I don't know the origins of the newspaper but they seem to be future investigative reporters. One of the more interesting stories in their newspaper (named season 1, episode 7) reveals that the parents of one Garfield student, who had allegedly been hazing students at the foshing event last fall and who was subject to "emergency expulsion", are suing the district. What the reporters at the GHS Truth did is get the court documents and those papers are quite revealing.
From the article:
As well as seeking to overturn the decision they are seeking damages for the “pain, mental anguish and emotional distress” that they claim Cole has experienced as well as his decreased “future earn- ing capacity”, that they claim is a direct result of the negligence and misconduct of the School District.
After reading the court documents, I have to concur with the analysis proved by the GHS Truth.

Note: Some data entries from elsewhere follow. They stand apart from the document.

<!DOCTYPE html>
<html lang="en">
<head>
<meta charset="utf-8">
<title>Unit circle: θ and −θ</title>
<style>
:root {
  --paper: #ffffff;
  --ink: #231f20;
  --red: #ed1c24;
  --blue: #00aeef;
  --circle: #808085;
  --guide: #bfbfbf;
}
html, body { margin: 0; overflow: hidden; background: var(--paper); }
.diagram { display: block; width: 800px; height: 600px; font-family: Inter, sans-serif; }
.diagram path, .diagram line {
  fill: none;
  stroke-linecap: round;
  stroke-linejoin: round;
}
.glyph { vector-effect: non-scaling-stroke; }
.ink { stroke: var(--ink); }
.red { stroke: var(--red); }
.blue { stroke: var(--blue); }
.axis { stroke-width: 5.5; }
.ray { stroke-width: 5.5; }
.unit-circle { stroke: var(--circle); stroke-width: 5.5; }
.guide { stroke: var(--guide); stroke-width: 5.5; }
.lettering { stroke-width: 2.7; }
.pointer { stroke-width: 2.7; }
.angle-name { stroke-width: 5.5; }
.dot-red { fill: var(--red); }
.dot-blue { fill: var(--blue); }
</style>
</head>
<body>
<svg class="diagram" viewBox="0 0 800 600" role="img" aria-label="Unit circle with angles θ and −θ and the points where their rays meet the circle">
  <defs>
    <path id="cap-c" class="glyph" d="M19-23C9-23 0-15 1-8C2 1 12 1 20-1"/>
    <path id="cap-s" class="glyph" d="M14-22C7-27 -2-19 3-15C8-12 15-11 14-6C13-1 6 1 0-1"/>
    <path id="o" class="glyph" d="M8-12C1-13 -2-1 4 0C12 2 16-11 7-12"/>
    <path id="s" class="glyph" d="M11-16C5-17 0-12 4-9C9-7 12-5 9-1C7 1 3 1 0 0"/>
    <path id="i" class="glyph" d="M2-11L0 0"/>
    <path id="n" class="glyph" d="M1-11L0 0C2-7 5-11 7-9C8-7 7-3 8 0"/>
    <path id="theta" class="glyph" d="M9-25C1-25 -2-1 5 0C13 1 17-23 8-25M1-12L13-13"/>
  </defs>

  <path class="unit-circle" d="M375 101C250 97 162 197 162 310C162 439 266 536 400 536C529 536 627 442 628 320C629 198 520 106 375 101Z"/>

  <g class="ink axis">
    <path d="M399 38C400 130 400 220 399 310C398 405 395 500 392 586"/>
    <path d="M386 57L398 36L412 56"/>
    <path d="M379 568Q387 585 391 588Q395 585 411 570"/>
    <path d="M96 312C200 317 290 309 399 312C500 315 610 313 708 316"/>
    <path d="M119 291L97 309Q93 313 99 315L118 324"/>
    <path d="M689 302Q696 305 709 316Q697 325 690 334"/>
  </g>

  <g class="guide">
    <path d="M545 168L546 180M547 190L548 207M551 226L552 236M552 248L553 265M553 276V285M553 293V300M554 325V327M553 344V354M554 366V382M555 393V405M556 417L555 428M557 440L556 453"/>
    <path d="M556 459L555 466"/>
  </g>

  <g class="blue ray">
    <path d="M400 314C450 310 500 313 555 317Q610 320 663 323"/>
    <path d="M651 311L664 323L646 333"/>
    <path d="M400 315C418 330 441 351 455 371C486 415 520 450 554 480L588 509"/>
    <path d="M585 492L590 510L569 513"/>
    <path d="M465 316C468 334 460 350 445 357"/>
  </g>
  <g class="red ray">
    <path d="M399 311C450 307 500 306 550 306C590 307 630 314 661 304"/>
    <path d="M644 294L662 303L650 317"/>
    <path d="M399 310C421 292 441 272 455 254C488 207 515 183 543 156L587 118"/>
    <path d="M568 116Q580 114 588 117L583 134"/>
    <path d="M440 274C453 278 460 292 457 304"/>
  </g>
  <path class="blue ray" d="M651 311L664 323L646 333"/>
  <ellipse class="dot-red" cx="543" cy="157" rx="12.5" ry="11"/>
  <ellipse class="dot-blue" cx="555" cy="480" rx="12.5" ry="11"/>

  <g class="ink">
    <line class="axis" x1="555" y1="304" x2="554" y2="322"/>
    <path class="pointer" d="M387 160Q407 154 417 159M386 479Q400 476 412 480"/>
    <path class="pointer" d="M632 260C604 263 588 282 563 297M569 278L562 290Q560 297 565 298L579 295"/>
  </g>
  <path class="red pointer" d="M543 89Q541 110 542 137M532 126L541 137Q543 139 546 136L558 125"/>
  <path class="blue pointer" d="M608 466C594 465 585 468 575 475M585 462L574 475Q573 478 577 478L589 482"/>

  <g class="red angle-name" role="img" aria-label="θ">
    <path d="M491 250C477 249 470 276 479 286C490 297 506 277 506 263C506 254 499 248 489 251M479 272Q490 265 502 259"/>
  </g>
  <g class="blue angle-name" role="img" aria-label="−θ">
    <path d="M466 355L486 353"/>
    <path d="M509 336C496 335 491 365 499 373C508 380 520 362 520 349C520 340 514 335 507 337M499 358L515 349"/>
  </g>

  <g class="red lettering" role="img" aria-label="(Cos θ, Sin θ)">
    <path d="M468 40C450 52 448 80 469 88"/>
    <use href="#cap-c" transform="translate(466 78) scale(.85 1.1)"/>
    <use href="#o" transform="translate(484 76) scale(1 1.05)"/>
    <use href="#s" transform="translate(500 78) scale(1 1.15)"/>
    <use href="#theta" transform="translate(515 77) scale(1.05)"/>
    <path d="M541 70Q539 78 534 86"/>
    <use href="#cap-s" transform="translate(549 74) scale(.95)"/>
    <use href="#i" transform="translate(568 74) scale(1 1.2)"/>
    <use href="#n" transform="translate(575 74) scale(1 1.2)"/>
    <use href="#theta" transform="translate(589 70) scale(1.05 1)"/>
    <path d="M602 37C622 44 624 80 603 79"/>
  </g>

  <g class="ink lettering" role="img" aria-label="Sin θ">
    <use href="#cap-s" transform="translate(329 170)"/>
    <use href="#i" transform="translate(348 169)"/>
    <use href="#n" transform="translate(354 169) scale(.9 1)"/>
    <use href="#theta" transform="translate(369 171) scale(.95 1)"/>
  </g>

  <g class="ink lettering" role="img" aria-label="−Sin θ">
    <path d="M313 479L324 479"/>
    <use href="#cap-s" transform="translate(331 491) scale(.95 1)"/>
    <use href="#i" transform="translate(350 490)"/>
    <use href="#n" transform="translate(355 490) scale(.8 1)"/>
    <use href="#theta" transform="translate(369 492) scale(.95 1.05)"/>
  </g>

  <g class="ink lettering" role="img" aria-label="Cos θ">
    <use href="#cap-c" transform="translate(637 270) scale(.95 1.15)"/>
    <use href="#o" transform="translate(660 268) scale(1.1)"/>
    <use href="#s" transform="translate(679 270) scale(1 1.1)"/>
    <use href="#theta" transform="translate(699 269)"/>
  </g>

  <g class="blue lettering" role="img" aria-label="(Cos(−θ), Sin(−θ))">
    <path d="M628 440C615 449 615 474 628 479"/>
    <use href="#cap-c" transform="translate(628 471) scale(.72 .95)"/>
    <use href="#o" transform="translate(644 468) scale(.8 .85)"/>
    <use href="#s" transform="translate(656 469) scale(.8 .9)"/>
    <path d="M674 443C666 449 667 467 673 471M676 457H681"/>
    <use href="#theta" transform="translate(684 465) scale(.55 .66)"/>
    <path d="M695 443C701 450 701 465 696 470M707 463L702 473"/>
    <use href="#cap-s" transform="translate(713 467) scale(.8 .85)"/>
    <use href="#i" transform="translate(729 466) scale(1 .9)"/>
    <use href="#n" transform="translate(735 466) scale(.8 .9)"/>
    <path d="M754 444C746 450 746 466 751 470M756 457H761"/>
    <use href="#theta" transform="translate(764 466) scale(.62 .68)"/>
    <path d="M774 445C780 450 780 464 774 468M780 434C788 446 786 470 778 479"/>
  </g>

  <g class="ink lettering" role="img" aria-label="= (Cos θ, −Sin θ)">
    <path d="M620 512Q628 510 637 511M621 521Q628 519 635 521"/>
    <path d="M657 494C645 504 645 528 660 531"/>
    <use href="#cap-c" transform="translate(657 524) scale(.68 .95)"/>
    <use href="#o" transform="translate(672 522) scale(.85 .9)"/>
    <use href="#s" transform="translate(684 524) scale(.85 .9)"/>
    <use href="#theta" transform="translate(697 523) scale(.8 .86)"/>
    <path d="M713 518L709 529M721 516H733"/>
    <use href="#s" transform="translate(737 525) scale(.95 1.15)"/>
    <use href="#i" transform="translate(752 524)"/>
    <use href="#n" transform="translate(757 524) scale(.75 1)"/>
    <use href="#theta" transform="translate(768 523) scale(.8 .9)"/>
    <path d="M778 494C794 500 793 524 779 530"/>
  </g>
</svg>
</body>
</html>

The parents appear to focus not on the misconduct (of which there seems to be evidence by the accusers) but of how the district handled hearing this case. (How often we see the district dinged for just this kind of thing in the past.) And, it looks like the district may have indeed not followed their own procedures and not only will lose in court, but could lose money. The court date is not until Feb. 23, 2015 (so there's a lot of time to negotiate - my money is on the district backing off).
As well, the reporter, one Erasmus Baxter, states that the court documents seem to indicate that what many seniors had claimed - there was no pressure to participate - was not true at all.
But there was also some humor in those documents. From the analysis:
"...there’s some great lines in there including X's father trying to compare paddling to a fun “birthday spanking”
By the way, please do not attempt to scold me for including the documents. They are, like all court documents (including my own recent court case where the filing documents on the part of the plaintiff are both humorous and ridiculous), public record. Anyone can see them.
As Mr. Baxter says, "The world would be a better place if people didn't just take what the media said as the whole truth. Do your own research."